Here are 5 actions you can take before Women's History Month is over
For far too many years, Women’s History Month hasn’t gotten nearly enough attention, but that certainly isn’t the case in 2017. Two months ago, women and men in all seven continents participated in Women’s Marches to protest Donald Trump’s inauguration. And that was just the beginning — on International Women’s Day (March 8th), women took part in “A Day Without a Woman,” a demonstration of economic solidarity organized by the Women’s March on Washington.
Nearly every day, there’s another piece of horrifying news that has scrambling to call our congresspeople — and it’s often because women’s rights are under fire.
We need to be vigilant and informed for the next four years, and for the rest of our lives.
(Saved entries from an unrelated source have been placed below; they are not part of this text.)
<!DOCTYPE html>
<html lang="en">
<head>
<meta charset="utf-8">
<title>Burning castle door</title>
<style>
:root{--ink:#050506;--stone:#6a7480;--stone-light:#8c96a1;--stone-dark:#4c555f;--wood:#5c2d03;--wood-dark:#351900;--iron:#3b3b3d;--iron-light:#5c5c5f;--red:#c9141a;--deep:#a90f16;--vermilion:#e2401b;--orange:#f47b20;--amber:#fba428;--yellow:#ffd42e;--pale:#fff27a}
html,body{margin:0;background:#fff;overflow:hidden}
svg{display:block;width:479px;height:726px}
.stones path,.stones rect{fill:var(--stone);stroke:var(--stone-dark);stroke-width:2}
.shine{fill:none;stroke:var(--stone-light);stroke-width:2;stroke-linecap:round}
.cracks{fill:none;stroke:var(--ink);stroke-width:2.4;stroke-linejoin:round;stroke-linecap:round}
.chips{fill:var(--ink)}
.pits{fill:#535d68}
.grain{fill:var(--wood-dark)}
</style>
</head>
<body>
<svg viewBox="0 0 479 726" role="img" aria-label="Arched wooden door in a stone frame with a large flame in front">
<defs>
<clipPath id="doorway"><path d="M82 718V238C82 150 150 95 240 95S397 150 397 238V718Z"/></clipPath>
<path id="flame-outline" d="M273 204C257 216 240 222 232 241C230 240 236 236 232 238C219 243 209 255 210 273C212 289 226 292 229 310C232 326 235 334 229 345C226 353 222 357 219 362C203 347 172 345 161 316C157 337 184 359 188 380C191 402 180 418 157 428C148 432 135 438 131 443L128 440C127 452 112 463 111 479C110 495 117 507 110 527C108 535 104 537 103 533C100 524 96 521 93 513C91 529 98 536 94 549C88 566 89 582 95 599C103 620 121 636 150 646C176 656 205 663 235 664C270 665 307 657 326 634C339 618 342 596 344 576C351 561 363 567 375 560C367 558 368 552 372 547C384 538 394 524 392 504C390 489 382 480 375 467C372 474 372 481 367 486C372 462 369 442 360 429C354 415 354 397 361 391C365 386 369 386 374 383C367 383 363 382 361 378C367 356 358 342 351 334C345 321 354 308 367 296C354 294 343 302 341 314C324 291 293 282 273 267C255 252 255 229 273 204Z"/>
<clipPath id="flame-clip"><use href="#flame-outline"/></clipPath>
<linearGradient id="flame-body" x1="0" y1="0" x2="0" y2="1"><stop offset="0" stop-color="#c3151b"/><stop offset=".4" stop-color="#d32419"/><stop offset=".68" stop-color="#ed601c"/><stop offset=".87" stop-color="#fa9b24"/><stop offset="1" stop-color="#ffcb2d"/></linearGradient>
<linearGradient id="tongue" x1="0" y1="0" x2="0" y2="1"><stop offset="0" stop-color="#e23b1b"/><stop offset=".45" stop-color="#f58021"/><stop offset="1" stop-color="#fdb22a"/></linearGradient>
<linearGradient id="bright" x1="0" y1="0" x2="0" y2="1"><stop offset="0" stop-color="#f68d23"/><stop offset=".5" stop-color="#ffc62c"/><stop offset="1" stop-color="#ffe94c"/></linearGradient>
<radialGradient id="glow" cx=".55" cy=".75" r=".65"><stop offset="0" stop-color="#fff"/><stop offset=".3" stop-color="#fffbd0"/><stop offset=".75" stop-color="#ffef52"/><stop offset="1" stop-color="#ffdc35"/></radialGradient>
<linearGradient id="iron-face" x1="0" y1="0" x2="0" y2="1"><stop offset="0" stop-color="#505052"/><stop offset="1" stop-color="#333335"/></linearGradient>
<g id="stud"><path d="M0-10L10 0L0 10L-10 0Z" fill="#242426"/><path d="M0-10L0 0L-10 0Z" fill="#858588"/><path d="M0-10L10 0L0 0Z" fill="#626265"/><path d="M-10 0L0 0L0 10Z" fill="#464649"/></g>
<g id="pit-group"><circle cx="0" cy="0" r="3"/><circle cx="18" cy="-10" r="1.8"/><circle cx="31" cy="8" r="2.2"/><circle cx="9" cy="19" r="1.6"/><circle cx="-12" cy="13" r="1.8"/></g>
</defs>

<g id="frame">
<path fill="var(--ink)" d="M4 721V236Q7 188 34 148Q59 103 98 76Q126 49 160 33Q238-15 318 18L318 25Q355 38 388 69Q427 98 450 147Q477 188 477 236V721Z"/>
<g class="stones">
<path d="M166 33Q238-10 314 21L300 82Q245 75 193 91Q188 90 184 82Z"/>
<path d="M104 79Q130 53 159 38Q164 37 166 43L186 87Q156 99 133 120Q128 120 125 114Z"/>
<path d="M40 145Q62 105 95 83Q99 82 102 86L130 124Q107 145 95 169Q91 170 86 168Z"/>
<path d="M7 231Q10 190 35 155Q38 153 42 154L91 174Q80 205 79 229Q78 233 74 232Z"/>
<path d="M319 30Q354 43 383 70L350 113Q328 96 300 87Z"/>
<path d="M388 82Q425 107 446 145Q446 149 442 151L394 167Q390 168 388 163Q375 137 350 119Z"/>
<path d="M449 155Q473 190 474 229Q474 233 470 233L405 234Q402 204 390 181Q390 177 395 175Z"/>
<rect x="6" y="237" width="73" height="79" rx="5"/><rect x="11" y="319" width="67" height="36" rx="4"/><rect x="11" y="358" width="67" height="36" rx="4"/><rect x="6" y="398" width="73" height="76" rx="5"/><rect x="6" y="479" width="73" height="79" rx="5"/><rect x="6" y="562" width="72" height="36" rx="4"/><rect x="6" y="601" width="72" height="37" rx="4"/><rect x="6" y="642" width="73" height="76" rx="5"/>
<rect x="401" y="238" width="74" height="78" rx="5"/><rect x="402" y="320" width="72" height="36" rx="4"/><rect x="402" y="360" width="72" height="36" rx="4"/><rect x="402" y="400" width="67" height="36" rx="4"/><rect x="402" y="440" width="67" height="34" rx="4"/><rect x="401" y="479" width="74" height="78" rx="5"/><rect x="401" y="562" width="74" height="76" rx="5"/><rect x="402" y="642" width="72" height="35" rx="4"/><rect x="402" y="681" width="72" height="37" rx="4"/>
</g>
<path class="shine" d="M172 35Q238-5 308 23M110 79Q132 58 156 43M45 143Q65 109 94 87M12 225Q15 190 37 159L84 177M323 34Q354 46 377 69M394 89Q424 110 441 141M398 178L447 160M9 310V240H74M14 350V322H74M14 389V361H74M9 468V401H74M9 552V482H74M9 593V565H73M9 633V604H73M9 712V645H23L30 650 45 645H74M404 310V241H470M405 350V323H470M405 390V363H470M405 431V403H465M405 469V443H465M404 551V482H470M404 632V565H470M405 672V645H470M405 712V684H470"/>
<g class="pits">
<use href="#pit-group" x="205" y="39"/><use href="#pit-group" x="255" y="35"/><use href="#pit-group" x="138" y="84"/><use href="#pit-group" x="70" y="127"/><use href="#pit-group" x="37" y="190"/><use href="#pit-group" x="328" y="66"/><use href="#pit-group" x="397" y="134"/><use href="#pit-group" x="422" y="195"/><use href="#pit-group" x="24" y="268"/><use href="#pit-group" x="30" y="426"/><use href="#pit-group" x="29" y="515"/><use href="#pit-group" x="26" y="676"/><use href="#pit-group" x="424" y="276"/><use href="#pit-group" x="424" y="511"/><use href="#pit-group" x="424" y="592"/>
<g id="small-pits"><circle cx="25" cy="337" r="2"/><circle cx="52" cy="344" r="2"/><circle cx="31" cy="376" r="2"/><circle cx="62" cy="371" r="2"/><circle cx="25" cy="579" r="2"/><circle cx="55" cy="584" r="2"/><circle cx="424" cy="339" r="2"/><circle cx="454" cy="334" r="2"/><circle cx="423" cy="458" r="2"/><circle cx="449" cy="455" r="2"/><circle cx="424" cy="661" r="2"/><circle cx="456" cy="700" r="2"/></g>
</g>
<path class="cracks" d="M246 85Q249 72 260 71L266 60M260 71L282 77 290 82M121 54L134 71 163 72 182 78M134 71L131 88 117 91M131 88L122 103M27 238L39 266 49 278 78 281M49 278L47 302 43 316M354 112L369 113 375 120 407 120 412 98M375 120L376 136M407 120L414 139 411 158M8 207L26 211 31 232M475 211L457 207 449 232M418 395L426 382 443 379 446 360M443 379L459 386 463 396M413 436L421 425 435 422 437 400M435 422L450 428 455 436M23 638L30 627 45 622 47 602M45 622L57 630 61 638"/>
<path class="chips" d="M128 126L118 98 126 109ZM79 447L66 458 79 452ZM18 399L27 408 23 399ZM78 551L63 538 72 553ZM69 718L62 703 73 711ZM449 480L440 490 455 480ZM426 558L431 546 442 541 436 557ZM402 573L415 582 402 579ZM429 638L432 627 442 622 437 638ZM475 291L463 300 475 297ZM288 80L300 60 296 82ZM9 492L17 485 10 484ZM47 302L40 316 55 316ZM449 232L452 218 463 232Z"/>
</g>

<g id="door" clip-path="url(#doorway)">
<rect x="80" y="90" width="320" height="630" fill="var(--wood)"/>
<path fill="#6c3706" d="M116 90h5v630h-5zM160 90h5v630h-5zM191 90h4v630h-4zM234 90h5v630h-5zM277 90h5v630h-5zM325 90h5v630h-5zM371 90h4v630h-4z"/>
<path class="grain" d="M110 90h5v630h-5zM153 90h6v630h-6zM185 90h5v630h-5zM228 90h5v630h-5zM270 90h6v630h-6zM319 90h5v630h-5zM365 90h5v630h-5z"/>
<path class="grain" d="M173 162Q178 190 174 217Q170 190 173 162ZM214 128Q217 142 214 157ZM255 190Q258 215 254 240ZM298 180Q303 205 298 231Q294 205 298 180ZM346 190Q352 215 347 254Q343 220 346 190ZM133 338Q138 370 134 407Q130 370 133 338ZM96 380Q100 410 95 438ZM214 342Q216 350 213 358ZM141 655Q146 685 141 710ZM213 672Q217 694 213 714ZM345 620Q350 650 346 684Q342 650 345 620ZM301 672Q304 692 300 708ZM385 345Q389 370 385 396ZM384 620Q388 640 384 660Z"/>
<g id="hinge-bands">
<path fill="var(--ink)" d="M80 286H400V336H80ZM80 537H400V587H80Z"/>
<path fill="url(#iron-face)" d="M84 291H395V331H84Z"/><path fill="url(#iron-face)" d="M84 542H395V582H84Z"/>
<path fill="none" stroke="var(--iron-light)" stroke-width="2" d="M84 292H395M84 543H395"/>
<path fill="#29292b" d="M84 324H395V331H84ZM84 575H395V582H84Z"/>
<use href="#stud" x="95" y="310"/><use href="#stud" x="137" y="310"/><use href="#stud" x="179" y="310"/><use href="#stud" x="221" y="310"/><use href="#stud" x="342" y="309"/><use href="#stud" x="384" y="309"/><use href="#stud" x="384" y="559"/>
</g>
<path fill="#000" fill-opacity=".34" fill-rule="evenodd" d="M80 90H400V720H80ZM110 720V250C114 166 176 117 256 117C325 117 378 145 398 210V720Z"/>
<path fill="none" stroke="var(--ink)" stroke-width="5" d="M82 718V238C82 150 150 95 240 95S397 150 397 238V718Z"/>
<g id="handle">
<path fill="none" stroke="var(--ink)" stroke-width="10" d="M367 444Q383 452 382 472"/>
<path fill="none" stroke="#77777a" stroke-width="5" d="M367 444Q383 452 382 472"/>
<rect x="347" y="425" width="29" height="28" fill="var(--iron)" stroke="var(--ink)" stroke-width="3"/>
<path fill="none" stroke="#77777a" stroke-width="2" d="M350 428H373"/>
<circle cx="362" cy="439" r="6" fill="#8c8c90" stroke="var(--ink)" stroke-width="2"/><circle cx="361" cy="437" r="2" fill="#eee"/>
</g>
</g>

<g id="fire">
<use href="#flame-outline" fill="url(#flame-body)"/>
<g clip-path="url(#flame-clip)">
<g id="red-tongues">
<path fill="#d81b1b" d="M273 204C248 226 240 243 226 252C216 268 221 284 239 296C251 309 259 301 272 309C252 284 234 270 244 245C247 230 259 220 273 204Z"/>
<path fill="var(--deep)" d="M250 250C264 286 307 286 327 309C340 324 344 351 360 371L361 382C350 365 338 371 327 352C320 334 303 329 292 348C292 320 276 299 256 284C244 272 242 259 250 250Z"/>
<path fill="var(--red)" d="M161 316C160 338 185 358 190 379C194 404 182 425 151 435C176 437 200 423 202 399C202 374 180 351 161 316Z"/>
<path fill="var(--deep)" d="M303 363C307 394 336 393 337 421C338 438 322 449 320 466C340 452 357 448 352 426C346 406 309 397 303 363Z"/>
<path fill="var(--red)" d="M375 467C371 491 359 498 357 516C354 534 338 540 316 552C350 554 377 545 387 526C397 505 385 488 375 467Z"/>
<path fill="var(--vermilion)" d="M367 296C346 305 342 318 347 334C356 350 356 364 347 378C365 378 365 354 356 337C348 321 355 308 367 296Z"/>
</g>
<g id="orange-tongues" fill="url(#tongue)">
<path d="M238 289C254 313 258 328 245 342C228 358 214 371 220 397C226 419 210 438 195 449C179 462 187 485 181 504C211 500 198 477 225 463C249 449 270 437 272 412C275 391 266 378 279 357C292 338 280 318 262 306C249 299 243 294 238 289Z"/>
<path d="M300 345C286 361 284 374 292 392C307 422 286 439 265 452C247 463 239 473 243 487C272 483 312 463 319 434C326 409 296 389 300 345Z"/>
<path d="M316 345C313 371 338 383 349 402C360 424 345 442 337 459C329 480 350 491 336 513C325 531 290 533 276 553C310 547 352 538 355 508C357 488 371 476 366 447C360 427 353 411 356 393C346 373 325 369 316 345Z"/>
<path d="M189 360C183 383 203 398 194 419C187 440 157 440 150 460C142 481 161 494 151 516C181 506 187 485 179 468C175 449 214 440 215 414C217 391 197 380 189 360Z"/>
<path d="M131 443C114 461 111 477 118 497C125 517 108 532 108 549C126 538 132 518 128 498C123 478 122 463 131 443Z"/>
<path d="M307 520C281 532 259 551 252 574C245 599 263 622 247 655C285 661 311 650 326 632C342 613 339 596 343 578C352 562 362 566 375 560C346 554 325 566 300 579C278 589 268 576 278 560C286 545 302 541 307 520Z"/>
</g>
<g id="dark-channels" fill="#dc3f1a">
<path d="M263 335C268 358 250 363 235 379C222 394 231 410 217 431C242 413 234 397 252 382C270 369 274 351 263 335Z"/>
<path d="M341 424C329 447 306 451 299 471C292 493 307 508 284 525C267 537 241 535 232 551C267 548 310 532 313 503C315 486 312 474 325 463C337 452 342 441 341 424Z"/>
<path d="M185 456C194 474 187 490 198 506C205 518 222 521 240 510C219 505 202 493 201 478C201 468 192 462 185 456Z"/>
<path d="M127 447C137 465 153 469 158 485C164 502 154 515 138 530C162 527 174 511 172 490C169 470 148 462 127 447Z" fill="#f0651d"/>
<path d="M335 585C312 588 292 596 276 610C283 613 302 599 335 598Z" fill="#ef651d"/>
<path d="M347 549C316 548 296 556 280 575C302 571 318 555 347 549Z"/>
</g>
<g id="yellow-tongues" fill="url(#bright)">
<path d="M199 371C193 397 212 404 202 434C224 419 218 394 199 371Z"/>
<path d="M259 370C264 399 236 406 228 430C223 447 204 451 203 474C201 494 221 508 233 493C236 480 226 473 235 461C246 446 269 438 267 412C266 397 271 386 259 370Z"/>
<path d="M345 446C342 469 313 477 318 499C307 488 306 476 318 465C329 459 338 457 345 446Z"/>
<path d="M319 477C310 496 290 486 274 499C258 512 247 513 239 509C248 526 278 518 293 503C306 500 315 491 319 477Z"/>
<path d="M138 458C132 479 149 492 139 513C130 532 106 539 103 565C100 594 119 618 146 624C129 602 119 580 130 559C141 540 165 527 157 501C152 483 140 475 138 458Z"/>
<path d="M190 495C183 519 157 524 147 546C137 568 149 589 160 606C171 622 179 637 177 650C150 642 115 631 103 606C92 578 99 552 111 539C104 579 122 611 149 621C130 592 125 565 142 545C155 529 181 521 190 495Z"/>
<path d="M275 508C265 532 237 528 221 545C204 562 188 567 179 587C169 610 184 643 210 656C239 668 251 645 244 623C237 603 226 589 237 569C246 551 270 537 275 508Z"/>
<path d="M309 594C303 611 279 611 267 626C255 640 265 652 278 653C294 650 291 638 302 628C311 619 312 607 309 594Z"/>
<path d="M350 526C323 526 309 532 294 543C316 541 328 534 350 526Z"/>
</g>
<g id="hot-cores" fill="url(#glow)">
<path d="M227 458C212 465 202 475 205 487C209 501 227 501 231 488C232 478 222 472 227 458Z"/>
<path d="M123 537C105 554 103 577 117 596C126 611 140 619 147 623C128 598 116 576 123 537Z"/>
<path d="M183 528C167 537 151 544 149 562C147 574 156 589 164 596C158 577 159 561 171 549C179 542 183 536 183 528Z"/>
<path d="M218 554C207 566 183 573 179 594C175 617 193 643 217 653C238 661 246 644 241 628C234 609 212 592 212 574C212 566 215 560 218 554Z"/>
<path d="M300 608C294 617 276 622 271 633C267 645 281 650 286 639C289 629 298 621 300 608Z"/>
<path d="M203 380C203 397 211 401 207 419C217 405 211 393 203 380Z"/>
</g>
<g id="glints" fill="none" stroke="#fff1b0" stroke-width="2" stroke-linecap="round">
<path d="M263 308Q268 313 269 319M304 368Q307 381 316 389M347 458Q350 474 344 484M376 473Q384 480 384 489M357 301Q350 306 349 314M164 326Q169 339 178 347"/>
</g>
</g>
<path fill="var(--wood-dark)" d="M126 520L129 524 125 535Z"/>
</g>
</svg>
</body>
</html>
We can’t afford to be silent or turn a blind eye.
Here are five actions you should take before Women’s History Month is over — and then keep on fighting the good fight in April and beyond.
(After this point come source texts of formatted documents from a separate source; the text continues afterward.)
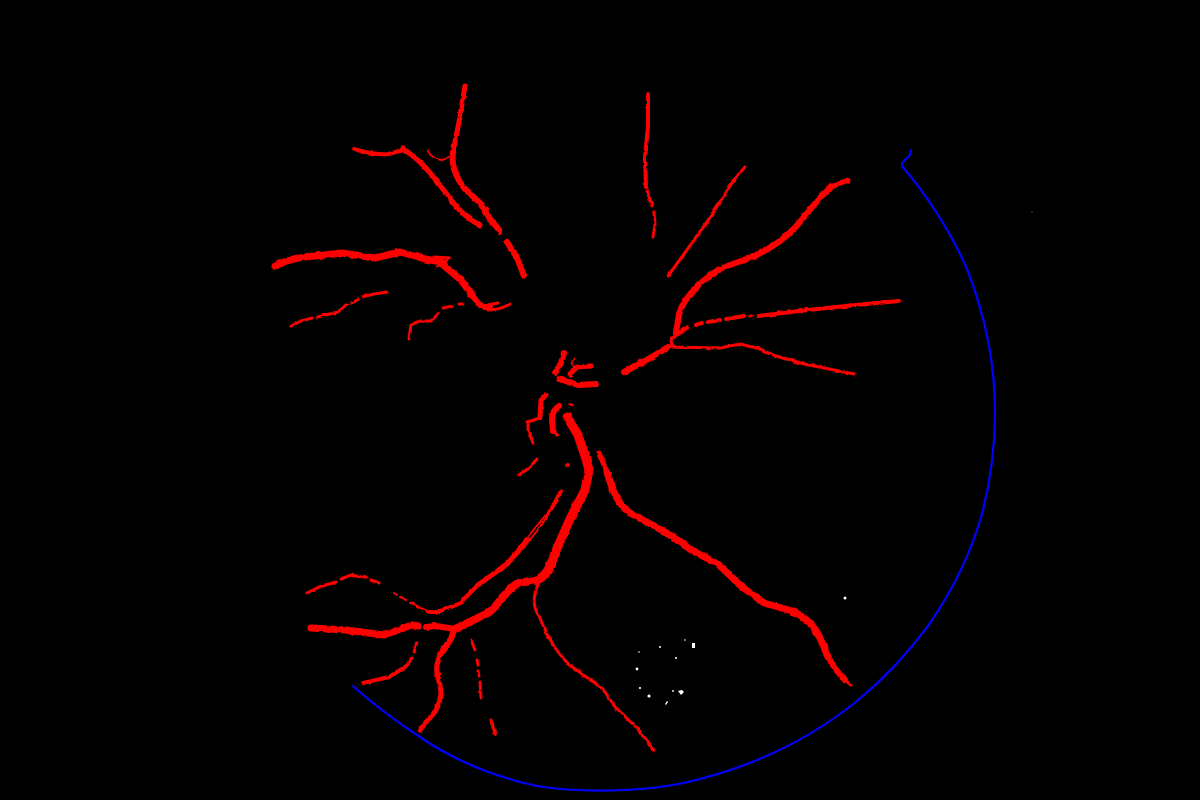
<!DOCTYPE html>
<html lang="en">
<head>
<meta charset="utf-8">
<title>Retinal vessel map</title>
<style>
:root { --ground: #000; --vessel: #f00; --rim: #00f; --speck: #fff; }
html, body { margin: 0; background: var(--ground); overflow: hidden; }
svg { display: block; width: 1200px; height: 800px; }
.vessels, .rim { fill: none; stroke-linejoin: round; stroke-linecap: round; }
.vessels { stroke: var(--vessel); }
.rim { stroke: var(--rim); stroke-width: 2.2; }
.specks { fill: var(--speck); }
.w9 { stroke-width: 9; }
.w8 { stroke-width: 8; }
.w7 { stroke-width: 7; }
.w6 { stroke-width: 6; }
.w5 { stroke-width: 5; }
.w4 { stroke-width: 4; }
.w3 { stroke-width: 3; }
.w2 { stroke-width: 2; }
.w1 { stroke-width: 1.3; }
</style>
</head>
<body>
<svg viewBox="0 0 1200 800" role="img" aria-label="Branching red vessels inside a blue rim on black">
  <defs>
    <filter id="rough" filterUnits="userSpaceOnUse" x="0" y="0" width="1200" height="800">
      <feTurbulence type="fractalNoise" baseFrequency="0.16" numOctaves="2" seed="4" result="grain"/>
      <feDisplacementMap in="SourceGraphic" in2="grain" scale="3" xChannelSelector="R" yChannelSelector="G"/>
    </filter>
  </defs>
  <rect width="1200" height="800" fill="#000"/>

  <g class="rim">
    <path d="M911 150 L910 155 L902 163 L902 166 C926 194 951 232 967 269 C985 315 995 362 995 412 C995 446 991 478 983 510 C972 552 953 590 928 626 C908 653 885 678 857 701 C805 743 746 769 684 783 C640 792 580 793 537 786 C490 776 450 758 417 735 C394 720 372 703 353 686"/>
  </g>

  <g class="vessels" filter="url(#rough)">
    <g class="upper-left">
      <path class="w5" d="M465 86 L459 122 L453 152"/>
      <path class="w6" d="M453 152 C451 166 456 178 465 189 L482 205 L490 219 L500 231"/>
      <path class="w2" d="M427 150 Q433 160 442 160 L452 157"/>
      <path class="w4" d="M354 149 Q372 155 388 154 L404 150 L403 147"/>
      <path class="w5" d="M404 150 C424 161 440 186 455 205 Q467 219 480 225"/>
      <path class="w6" d="M507 242 L517 258 L524 276"/>
      <path class="w7" d="M275 266 Q292 257 315 256 L342 253 L375 258 L400 252 L425 259 L441 262"/>
      <path class="w3" d="M434 257 L449 258 M437 266 L447 260"/>
      <path class="w7" d="M441 263 L461 280 L475 299"/>
      <path class="w6" d="M475 299 Q481 309 490 307"/>
      <path class="w3" d="M488 305 L498 303 M488 310 Q500 310 510 304"/>
      <path class="w3" d="M291 326 L301 321 L312 318 M317 317 L338 312 L347 304 M351 303 L358 300 M362 297 L374 294 L387 292"/>
      <path class="w3" d="M409 339 L411 325 L420 321 L431 321 L439 313 M443 308 L452 306 M459 304 L463 304"/>
    </g>
    <g class="upper-right">
      <path class="w4" d="M648 94 L648 126 L645 157 L646 187"/>
      <path class="w3" d="M647 191 L652 206 M654 212 L655 225 L653 237"/>
      <path class="w3" d="M745 167 L734 180 L707 222 L668 276"/>
      <path class="w5" d="M848 180 L831 187"/>
      <path class="w6" d="M831 187 C811 204 799 229 777 243 C755 259 735 262 720 269 C698 282 679 303 678 320 L676 333"/>
      <path class="w4" d="M672 338 L688 327 M696 325 L702 323 M708 322 L720 320 M726 319 L745 316"/>
      <path class="w3" d="M750 316 L752 316"/>
      <path class="w4" d="M758 316 L808 310 L855 305 L899 301"/>
      <path class="w3" d="M668 347 L720 348 L740 344 L760 349 L776 356 L804 364 L854 374"/>
      <path class="w6" d="M624 372 L645 361 L668 347"/>
      <path class="w3" d="M671 340 L672 346 L679 347"/>
    </g>
    <g class="disc">
      <path class="w6" d="M564 353 L561 363 L555 373"/>
      <path class="w6" d="M559 379 L578 385 L596 384"/>
      <path class="w5" d="M570 374 L577 367 L591 366"/>
      <path class="w2" d="M574 359 L571 362 L574 367"/>
      <path class="w5" d="M546 395 L541 400 L540 417"/>
      <path class="w3" d="M540 418 L528 422 L528 430 L533 443"/>
      <path class="w6" d="M559 406 Q552 410 552 420 L553 431"/>
      <path class="w3" d="M553 428 L557 435"/>
      <path class="w2" d="M569 404 L573 405"/>
      <path class="w3" d="M537 459 L529 468 L519 475"/>
      <path class="w4" d="M567 465 L568 465"/>
    </g>
    <g class="lower-left">
      <path class="w9" d="M567 417 L578 435 L586 459 L589 470 L585 490 L570 519 L555 553"/>
      <path class="w9" d="M555 553 Q549 575 537 580"/>
      <path class="w8" d="M537 580 L518 583 C503 592 500 605 488 613 L455 629"/>
      <path class="w6" d="M455 629 L436 626 L426 627"/>
      <path class="w7" d="M418 626 L412 625 L384 635 L345 630 L311 628"/>
      <path class="w4" d="M561 491 L552 508"/>
      <path class="w2" d="M556 500 L548 512 L540 522 L525 540 L517 550 M552 508 L541 526 L521 551"/>
      <path class="w5" d="M528 540 L507 564 L478 585"/>
      <path class="w4" d="M478 585 L459 604 L437 612 L429 612"/>
      <path class="w2" d="M429 612 L411 603 M406 600 L400 597 M397 595 L394 593"/>
      <path class="w3" d="M307 593 L319 587 L336 582 M341 579 L351 575 L366 578 M371 580 L379 583"/>
      <path class="w6" d="M454 630 L451 639 L443 650"/>
      <path class="w5" d="M443 650 C430 671 441 678 441 694 Q439 710 428 720 L420 730"/>
      <path class="w3" d="M417 642 L414 652 M412 658 L405 667"/>
      <path class="w4" d="M405 667 L389 677 L363 683"/>
      <path class="w3" d="M471 640 L475 650 M477 660 L478 665 M478 671 L479 676 M480 682 L481 698 M491 720 L495 734"/>
      <path class="w3" d="M538 585 C533 596 532 606 539 616 C548 638 559 659 578 671 L603 689 L615 707 L638 729 L654 750"/>
    </g>
    <g class="lower-right">
      <path class="w5" d="M599 453 L607 472"/>
      <path class="w7" d="M607 472 C612 489 617 504 630 513 L667 533 L693 551 L718 564 L742 587 L764 603 L792 611 Q811 619 820 638 L828 657"/>
      <path class="w6" d="M828 657 L837 671 L845 680"/>
      <path class="w3" d="M845 680 L851 685"/>
    </g>
  </g>

  <g class="specks">
    <circle cx="845" cy="598" r="1.5"/>
    <circle cx="639" cy="652" r="0.8"/>
    <circle cx="660" cy="647" r="1"/>
    <circle cx="685" cy="640" r="0.8"/>
    <rect x="692" y="643" width="3" height="5"/>
    <circle cx="676" cy="658" r="1"/>
    <circle cx="637" cy="669" r="1.4"/>
    <circle cx="640" cy="688" r="1.1"/>
    <circle cx="649" cy="696" r="1.6"/>
    <circle cx="673" cy="691" r="0.9"/>
    <path d="M678 691 L682 690 L684 692 L681 695 Z"/>
    <path d="M667 701 L668 702 L666 705 L665 704 Z"/>
    <circle cx="1032" cy="212" r="0.7" opacity="0.4"/>
  </g>
</svg>
</body>
</html>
1Spend a day volunteering
If finding a women’s-related volunteer gig has been on your “to-do” list for several weeks but keeps getting pushed back thanks to a million obligations, make it a goal to find your organization of choice by the end of Women’s History Month. There are many options, so you can choose based on the issue you’re most passionate about.
National organizations like Planned Parenthood and RAINN can always use our help, but you can focus locally, too, by finding the nearest women’s shelter or mentoring program aimed at underprivileged girls. We recommend checking out VolunteerMatch, a database that allows you to search for volunteer opportunities based on your location and areas of interest.
2Make a donation to a women’s organization
Depending on your financial situation, make a donation to a women’s organization if you can. (And remember — every single dollar counts and makes a difference.) Again, donate based on your passion — whether it’s the National Organization of Women, the ACLU, Planned Parenthood, the Global Fund for Women, RAINN, Emily’s List, or The Women’s Refugee Commission, there are no shortage of places that need our financial support in order to continue their amazing work on behalf of women.
3Shop at a female-owned business
Instead of heading to your favorite chain clothing store, coffee shop, or restaurant, spend your money at a business that’s owned or run by women. The theme for 2017 Women’s History Month is “Honoring Trailblazing Women in Labor and Business” — so, whenever you need to make a purchase, try to do so at a woman’s business.
4Read feminist memoirs and essays
There are plenty of amazing feminist books out there, both fiction and nonfiction, and now’s the time to use reading as a way to educate yourself about a women’s issue that doesn’t happen to be your area of expertise. For many of us, this means reading books that’ll help us practice intersectionality.
White feminists should make an effort to read memoirs and essays by women of color, and cis women can increase our understanding of trans women by reading books like Redefining Realness by Janet Mock. If you’re one of the many women who’s recently been inspired to run for office, check out memoirs by female politicians — Off the Sidelines by Kirsten Gillibrand is an ideal read for anyone who’s considering a major career change.
For more feminist book recommendations, click here.
5Celebrate the women in your life
As we honor the incredible women who paved the way for us — and those who currently dedicate their lives to women’s causes — let’s not forget to celebrate all the women in our lives who have inspired, supported, and empowered us. There’s never a wrong time to let them know how much they mean to us, but let’s use Women’s History Month as an opportunity to thank the relatives, friends, teachers, and professional mentors who have changed our lives. Schedule time together if you live close by — if not, send a card or make a phone call to express your gratitude. Our biggest supporters deserve some major recognition for helping shape us into the women we are today.